Place the fish on a plate. Find a wok or pot that’s large enough to fit the plate of fish inside it with the lid closed. Place a steamer rack (or an upturned bowl) on the bottom of the wok or pot. Fill the pot with at least 2 inches of water from the bottom, but not enough that it comes within a couple inches of the plate once it’s set inside. Set the plate with fish aside as you heat up the water so it comes to a boil. Reduce heat to a gentle boil. Now, place the plate of fish inside, on its perch of a rack or bowl, and close the lid over the pot. Let steam for about 15 minutes, or until the flesh is entirely opaque, peeking inside those slits to make sure it is all the way to the bone.
Meanwhile, heat the tablespoon of neutral oil in a smallish pan. Add the garlic and cook over medium-high heat about 10 seconds, until fragrant. Add the chilies or chili sauce and cook another few seconds, stirring. Stir in the black beans and the water. Bring to a boil, stirring. In a separate bowl, mix the tablespoon of cornstarch with a small amount of water. Pour a little into the bubbling sauce on the pan and stir immediately. It should thicken. If you desire a thicker sauce, add a little more at a time, stirring a few seconds afterward, until it thickens. Taste for seasoning, adding a pinch of white pepper or splash or soy sauce if you like, or another dollop of chili sauce.
Carefully transfer the steamed fish to a serving plate. Pour the sauce over the top, followed by the chopped cilantro or scallions, and serve immediately.
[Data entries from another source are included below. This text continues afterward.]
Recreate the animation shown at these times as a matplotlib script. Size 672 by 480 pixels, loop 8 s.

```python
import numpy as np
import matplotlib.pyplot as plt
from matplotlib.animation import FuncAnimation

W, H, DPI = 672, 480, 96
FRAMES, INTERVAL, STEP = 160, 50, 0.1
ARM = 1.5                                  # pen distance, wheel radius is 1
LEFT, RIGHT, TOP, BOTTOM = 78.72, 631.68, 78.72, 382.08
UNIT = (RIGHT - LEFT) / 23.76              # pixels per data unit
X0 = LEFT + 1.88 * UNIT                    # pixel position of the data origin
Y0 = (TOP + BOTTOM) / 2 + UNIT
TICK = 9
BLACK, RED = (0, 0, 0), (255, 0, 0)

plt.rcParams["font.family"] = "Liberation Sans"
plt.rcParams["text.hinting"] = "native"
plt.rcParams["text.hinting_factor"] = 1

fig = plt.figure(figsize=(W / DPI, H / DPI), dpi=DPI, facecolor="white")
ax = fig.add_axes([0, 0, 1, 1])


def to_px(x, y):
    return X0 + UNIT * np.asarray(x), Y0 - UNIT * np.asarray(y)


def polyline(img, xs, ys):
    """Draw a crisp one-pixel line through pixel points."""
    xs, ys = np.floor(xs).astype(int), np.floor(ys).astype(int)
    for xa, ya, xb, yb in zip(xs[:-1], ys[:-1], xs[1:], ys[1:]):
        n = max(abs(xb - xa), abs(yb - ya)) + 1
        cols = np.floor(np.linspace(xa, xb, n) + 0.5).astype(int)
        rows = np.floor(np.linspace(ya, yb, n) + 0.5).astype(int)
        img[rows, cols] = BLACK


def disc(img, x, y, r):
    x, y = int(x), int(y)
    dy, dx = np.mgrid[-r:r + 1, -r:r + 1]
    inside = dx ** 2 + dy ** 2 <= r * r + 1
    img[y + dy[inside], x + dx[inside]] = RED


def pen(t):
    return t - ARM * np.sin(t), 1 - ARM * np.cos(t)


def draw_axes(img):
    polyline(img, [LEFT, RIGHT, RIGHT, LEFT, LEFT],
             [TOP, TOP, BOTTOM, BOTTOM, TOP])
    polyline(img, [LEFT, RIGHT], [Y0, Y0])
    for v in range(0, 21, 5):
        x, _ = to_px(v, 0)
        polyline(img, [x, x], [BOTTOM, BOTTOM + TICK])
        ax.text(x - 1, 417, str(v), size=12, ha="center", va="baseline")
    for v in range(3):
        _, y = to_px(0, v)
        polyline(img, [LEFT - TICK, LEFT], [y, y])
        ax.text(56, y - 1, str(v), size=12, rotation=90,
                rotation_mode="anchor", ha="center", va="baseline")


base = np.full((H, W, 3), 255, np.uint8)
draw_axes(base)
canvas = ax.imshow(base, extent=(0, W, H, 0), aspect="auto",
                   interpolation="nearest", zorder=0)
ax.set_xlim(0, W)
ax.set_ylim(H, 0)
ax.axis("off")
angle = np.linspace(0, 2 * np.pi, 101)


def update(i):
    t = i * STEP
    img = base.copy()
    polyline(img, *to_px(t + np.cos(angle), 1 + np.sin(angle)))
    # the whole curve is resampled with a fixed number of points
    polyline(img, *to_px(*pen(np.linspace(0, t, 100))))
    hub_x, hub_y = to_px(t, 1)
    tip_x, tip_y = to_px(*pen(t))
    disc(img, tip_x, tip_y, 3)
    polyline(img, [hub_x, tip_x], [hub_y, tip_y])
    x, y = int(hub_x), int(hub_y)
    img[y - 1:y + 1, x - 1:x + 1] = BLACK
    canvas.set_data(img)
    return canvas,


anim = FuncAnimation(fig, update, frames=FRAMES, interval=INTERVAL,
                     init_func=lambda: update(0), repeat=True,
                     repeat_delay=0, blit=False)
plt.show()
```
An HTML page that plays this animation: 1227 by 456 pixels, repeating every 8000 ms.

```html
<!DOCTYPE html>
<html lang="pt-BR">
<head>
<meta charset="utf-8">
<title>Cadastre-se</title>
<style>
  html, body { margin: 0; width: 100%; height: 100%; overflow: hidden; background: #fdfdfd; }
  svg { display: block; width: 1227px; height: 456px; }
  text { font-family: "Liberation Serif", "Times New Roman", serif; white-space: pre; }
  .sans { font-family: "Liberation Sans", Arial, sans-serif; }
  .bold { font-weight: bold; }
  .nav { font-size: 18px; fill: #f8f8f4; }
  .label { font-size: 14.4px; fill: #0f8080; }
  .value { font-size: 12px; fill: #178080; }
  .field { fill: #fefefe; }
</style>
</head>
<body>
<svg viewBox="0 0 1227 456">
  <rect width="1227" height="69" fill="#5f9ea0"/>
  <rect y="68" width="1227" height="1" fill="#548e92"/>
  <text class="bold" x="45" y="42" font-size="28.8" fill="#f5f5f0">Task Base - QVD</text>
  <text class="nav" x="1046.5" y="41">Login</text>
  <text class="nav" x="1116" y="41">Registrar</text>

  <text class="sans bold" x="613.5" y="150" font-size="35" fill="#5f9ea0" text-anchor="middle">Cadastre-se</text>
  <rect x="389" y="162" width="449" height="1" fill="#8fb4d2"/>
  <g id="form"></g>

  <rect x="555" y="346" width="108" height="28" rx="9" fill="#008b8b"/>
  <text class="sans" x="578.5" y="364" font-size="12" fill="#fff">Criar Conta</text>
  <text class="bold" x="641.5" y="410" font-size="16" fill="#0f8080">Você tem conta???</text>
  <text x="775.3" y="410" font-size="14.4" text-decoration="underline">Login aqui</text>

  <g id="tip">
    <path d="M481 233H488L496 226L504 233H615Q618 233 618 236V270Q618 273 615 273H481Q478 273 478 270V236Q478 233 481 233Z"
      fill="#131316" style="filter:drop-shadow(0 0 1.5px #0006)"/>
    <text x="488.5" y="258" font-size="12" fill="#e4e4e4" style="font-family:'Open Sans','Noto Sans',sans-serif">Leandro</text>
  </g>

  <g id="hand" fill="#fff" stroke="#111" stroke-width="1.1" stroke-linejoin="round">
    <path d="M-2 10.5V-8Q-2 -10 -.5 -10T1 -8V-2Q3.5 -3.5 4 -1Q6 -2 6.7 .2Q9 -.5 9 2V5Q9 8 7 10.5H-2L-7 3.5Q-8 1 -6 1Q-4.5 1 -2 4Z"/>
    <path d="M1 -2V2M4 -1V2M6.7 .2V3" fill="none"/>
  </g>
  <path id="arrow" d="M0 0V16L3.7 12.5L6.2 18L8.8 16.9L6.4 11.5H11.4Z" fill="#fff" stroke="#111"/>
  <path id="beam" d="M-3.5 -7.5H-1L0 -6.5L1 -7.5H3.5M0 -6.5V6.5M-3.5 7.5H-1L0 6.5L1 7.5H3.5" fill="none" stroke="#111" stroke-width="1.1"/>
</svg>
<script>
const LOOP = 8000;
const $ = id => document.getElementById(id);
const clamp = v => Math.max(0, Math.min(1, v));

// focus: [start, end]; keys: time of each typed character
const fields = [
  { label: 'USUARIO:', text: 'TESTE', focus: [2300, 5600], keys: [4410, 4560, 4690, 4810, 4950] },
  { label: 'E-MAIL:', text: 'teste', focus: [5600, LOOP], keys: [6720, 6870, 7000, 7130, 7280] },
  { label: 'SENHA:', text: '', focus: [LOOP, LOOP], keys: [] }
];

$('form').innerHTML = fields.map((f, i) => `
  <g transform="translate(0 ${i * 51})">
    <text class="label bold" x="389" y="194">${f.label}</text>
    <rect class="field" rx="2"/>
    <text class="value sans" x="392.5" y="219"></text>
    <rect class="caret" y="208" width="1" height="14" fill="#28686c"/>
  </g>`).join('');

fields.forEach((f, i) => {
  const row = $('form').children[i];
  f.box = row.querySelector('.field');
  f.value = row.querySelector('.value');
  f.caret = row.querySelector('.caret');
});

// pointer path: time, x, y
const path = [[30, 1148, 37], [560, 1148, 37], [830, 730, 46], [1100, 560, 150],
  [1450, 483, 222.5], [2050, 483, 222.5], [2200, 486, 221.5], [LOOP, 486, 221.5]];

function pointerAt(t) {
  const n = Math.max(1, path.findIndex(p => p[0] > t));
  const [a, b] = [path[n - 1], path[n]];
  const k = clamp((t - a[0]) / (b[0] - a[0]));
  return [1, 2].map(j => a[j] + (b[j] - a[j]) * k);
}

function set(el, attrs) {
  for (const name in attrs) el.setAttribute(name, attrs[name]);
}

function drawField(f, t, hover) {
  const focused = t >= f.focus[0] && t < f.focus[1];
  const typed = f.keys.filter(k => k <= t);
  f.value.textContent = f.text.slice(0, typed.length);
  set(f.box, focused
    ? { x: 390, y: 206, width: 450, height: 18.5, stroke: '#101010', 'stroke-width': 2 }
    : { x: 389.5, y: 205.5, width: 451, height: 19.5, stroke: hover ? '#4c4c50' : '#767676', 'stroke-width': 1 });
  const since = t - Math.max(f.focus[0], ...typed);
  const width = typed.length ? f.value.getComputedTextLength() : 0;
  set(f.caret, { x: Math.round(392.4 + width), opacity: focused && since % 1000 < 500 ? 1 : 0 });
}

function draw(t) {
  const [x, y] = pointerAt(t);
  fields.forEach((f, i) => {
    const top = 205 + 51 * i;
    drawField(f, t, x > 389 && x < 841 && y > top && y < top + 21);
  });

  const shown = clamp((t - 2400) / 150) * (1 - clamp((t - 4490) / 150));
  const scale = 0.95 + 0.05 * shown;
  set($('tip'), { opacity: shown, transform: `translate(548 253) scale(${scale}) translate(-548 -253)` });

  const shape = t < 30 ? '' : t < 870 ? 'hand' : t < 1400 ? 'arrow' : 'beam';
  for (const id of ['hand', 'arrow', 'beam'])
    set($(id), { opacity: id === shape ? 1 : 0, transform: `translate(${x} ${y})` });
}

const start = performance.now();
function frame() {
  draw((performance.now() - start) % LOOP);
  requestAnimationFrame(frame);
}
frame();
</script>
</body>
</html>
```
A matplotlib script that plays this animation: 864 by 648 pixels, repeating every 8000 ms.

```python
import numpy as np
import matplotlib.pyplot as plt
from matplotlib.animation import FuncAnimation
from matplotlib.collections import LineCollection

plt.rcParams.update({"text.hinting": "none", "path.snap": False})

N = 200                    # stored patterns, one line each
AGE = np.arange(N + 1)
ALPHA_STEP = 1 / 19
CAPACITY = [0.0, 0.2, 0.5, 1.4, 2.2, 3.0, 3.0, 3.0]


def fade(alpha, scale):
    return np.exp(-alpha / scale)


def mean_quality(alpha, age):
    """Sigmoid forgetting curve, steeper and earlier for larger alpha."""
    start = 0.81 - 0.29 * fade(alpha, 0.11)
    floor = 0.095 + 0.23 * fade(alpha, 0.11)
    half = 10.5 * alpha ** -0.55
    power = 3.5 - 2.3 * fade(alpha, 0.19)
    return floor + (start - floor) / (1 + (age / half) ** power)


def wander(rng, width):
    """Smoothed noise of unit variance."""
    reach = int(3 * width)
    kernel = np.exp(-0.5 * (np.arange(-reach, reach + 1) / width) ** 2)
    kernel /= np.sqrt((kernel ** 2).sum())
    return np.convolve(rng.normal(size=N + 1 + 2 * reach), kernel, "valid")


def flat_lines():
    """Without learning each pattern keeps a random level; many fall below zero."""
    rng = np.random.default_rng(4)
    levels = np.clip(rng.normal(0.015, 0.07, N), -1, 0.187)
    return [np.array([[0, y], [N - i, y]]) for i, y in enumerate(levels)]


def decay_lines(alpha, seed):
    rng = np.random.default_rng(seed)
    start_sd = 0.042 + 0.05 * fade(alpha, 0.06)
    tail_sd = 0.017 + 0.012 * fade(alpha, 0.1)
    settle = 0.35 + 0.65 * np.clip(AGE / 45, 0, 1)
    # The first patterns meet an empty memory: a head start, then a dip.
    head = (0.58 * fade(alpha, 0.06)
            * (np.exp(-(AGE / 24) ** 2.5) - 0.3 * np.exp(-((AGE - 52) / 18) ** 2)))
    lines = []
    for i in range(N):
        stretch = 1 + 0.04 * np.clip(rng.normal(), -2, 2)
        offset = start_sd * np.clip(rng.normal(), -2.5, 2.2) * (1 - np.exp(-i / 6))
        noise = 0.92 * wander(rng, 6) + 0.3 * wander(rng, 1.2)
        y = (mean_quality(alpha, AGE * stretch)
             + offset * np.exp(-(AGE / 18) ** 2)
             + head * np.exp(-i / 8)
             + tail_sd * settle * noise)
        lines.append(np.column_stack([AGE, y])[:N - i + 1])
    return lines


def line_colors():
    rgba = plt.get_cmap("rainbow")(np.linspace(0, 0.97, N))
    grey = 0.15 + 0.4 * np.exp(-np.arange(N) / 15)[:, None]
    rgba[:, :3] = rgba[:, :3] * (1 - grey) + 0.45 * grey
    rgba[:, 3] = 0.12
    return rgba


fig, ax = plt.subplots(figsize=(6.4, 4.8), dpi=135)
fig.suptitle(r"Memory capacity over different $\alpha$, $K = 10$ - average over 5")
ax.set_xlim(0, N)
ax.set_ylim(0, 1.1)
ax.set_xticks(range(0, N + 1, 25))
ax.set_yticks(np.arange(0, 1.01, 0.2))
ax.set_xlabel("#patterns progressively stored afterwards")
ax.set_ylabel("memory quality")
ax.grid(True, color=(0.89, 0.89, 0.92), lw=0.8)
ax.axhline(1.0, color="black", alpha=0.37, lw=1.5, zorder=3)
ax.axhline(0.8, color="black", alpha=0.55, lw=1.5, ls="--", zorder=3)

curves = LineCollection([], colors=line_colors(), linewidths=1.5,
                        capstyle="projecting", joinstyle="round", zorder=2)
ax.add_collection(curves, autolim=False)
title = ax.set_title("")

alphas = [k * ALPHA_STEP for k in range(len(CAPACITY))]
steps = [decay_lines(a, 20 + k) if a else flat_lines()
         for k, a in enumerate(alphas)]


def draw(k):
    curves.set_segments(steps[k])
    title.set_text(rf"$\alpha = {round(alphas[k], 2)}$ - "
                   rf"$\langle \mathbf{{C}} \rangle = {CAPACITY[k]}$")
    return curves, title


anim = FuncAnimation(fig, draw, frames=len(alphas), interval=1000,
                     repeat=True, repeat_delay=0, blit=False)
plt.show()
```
(for about 4 servings)
1 ½ lb fish (at $12.99/lb): $19.50
1 tsp sesame oil: $0.10
1 Tb neutral oil: $0.10
2 garlic cloves: $0.10
1-2 small chilies: $0.20
¼ cup fermented black soybeans: $0.25
1 tablespoon cornstarch: $0.10
salt, pepper, optional splash of soy sauce: $0.10
¼ bunch chopped cilantro: $0.50
Four maple leaves: This dish is meant to be part of a larger, multi-course meal, but you could serve it with a simple vegetable side and some rice for a simple and healthy meal. By steaming the fish, you’re not adding any oils or extra fats—it’s all pure fish, and that means you’re getting beneficial omega-3 fatty acids found in most seafood. The fermented soybeans lend a little extra protein along with requisite saltiness, and garlic and fresh herbs add some flavorful vitamins and minerals, too.
Six maple leaves: This really depends on your fish. Typically, a whole Chinese steamed fish for a banquet meal is a white-fleshed variety, but there’s nothing to say you can’t use the darker and oilier mackerel, bluefish or trout if they’re fresh and available in your area. These tend to be less overfished than many white-fleshed varieties in general. But there are plenty of exceptions and species of fish in each region, and the sustainability factor of any fish varies from time and place. So check with a trusted fishmonger and use Seafood Watch for general info on varieties.